▶ [REQUIRED WORK]: Output exactly the lines from the first line of the records below through the line containing "0; width: 1024px;", both included, leaving out any pictures.

▶ [DATA IN THIS EXERCISE]:
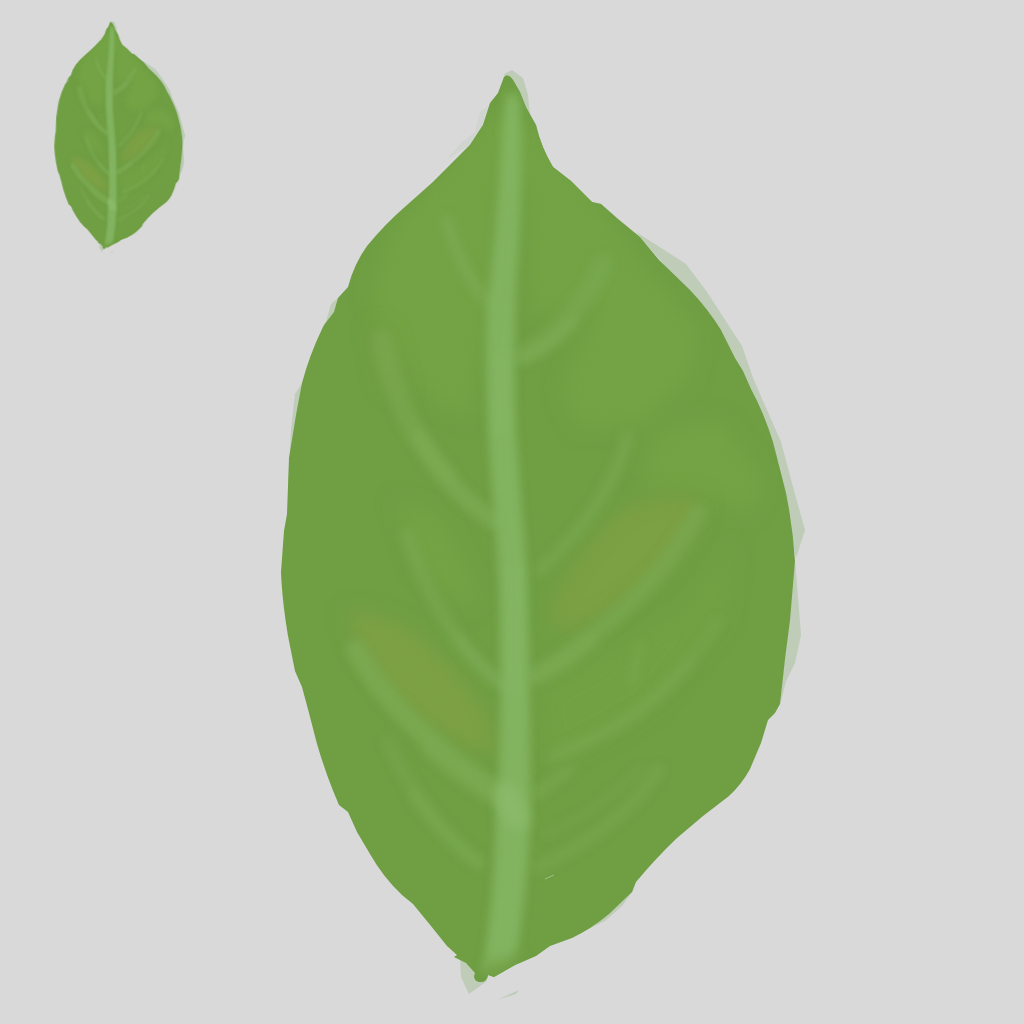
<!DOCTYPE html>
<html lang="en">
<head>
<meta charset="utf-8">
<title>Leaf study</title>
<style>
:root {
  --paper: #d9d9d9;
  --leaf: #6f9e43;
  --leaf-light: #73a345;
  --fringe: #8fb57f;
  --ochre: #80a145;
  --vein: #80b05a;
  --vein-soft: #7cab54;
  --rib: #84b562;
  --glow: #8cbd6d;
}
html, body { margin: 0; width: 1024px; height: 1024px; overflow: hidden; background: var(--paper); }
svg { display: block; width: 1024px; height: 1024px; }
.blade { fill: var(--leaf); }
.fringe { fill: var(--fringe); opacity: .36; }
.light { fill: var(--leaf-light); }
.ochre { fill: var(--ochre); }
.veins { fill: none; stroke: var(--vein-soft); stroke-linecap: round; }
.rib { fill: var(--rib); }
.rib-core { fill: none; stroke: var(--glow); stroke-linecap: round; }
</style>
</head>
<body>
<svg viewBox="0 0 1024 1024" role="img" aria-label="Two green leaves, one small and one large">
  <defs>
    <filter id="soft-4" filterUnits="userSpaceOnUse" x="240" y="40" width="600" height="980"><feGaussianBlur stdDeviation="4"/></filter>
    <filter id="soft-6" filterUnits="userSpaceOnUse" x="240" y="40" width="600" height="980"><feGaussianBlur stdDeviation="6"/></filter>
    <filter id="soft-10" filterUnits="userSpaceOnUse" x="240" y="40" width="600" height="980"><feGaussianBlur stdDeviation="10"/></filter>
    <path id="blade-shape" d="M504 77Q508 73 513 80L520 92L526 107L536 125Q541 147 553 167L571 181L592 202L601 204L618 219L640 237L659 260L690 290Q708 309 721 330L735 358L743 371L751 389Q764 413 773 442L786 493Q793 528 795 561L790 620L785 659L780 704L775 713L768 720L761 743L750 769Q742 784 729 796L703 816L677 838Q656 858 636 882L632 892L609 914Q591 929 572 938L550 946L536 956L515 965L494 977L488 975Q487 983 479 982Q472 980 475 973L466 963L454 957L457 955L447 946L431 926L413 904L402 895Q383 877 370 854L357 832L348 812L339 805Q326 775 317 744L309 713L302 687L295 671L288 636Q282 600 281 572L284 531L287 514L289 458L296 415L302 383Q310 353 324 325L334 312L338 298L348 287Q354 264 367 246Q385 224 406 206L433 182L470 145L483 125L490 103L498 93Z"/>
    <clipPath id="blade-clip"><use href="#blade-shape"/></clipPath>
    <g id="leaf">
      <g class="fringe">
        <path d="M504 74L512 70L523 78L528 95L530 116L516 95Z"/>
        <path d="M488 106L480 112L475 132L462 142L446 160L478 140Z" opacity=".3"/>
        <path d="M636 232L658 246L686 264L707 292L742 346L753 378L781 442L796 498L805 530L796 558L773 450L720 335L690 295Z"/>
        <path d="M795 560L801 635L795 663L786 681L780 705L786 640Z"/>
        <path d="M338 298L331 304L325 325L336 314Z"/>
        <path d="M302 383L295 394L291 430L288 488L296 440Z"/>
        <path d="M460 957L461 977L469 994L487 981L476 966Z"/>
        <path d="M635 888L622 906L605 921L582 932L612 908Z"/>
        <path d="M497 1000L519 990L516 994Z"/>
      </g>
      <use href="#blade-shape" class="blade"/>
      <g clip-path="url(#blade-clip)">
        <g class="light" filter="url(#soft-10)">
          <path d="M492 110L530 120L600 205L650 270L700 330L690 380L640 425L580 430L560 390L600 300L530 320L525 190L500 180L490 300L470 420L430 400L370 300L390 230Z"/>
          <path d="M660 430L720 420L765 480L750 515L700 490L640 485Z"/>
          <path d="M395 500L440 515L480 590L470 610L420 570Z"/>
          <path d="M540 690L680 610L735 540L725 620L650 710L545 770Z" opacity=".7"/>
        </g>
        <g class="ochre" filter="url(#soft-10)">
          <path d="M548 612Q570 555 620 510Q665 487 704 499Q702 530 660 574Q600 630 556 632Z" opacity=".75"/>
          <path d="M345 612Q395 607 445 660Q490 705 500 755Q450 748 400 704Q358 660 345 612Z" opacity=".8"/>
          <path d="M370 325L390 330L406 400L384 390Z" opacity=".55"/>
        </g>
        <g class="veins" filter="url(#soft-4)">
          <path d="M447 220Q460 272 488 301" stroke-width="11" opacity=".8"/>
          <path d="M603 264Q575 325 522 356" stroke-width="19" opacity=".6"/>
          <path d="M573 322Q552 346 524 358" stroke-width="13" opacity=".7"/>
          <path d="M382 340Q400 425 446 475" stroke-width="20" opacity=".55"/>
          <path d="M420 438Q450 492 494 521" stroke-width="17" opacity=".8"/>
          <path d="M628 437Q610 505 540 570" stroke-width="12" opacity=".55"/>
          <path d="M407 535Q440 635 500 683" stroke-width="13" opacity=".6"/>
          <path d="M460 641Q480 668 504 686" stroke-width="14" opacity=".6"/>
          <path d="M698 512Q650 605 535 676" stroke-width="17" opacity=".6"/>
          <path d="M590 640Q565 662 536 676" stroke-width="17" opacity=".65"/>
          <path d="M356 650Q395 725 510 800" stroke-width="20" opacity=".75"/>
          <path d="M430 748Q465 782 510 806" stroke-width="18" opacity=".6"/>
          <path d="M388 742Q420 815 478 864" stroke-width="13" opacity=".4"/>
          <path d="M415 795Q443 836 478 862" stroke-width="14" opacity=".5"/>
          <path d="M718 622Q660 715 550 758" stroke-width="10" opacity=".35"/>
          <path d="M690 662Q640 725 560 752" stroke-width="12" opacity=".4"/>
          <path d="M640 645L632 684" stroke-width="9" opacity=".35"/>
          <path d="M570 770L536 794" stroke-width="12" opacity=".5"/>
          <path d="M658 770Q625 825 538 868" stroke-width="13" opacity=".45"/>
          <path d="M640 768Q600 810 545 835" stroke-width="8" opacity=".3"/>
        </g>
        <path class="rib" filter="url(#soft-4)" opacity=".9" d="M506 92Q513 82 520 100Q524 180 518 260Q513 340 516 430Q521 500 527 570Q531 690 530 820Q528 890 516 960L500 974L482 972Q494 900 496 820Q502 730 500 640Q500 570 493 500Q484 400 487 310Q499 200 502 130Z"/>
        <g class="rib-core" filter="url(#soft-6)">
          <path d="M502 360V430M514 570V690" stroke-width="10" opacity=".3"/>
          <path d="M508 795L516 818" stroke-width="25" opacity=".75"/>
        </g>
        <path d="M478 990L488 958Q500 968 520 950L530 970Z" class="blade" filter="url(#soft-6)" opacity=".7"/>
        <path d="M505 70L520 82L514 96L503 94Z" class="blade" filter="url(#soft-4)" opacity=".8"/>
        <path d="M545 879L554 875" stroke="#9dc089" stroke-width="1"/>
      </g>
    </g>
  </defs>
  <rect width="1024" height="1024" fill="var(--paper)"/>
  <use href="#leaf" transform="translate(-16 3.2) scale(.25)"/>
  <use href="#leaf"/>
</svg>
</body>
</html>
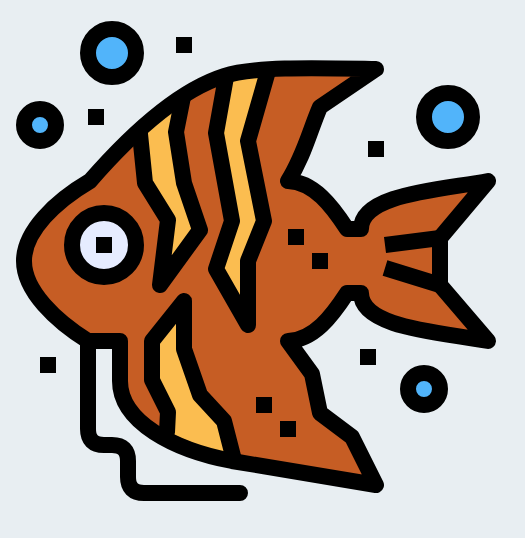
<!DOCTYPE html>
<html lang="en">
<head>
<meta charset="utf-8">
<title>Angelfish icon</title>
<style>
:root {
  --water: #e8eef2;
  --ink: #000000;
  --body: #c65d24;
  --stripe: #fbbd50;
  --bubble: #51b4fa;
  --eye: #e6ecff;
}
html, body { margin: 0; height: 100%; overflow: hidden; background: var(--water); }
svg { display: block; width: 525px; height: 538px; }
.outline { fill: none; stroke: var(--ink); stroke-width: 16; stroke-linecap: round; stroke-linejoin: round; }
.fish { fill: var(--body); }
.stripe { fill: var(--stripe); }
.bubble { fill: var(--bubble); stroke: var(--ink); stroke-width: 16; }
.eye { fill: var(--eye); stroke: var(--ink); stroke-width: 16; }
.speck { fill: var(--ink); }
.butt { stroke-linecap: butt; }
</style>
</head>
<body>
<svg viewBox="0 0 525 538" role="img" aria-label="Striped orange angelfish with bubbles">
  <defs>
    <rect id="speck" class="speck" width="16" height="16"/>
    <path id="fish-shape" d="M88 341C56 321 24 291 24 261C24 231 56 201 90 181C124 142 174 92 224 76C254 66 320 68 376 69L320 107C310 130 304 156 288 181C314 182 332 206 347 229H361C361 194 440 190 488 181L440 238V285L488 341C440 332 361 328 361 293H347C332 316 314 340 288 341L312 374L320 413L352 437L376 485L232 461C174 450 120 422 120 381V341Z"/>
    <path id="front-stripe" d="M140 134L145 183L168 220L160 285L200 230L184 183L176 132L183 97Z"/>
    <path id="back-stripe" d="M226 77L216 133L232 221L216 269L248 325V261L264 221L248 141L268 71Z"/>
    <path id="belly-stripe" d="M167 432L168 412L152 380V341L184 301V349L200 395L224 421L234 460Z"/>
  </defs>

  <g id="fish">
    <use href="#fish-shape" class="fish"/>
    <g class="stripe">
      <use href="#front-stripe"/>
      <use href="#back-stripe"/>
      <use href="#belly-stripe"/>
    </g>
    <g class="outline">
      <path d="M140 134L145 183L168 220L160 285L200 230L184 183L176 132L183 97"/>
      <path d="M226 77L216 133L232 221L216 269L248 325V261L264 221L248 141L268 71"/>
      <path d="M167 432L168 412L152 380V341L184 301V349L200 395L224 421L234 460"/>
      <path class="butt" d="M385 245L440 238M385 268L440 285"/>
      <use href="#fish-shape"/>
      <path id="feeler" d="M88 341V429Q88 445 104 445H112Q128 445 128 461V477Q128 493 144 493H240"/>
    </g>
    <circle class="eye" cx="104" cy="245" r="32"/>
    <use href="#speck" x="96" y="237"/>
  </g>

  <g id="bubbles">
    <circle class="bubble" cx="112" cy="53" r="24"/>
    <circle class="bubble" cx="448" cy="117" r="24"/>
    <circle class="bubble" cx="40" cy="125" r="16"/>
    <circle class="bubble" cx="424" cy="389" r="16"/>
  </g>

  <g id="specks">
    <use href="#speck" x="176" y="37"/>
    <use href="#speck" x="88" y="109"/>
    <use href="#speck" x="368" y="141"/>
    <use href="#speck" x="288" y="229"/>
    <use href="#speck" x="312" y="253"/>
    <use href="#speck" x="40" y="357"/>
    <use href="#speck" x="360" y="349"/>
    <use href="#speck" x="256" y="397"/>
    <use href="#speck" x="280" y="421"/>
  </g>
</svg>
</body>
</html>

▶ [SOLUTION]:
<!DOCTYPE html>
<html lang="en">
<head>
<meta charset="utf-8">
<title>Leaf study</title>
<style>
:root {
  --paper: #d9d9d9;
  --leaf: #6f9e43;
  --leaf-light: #73a345;
  --fringe: #8fb57f;
  --ochre: #80a145;
  --vein: #80b05a;
  --vein-soft: #7cab54;
  --rib: #84b562;
  --glow: #8cbd6d;
}
html, body { margin: 0; width: 1024px; height: 1024px; overflow: hidden; background: var(--paper); }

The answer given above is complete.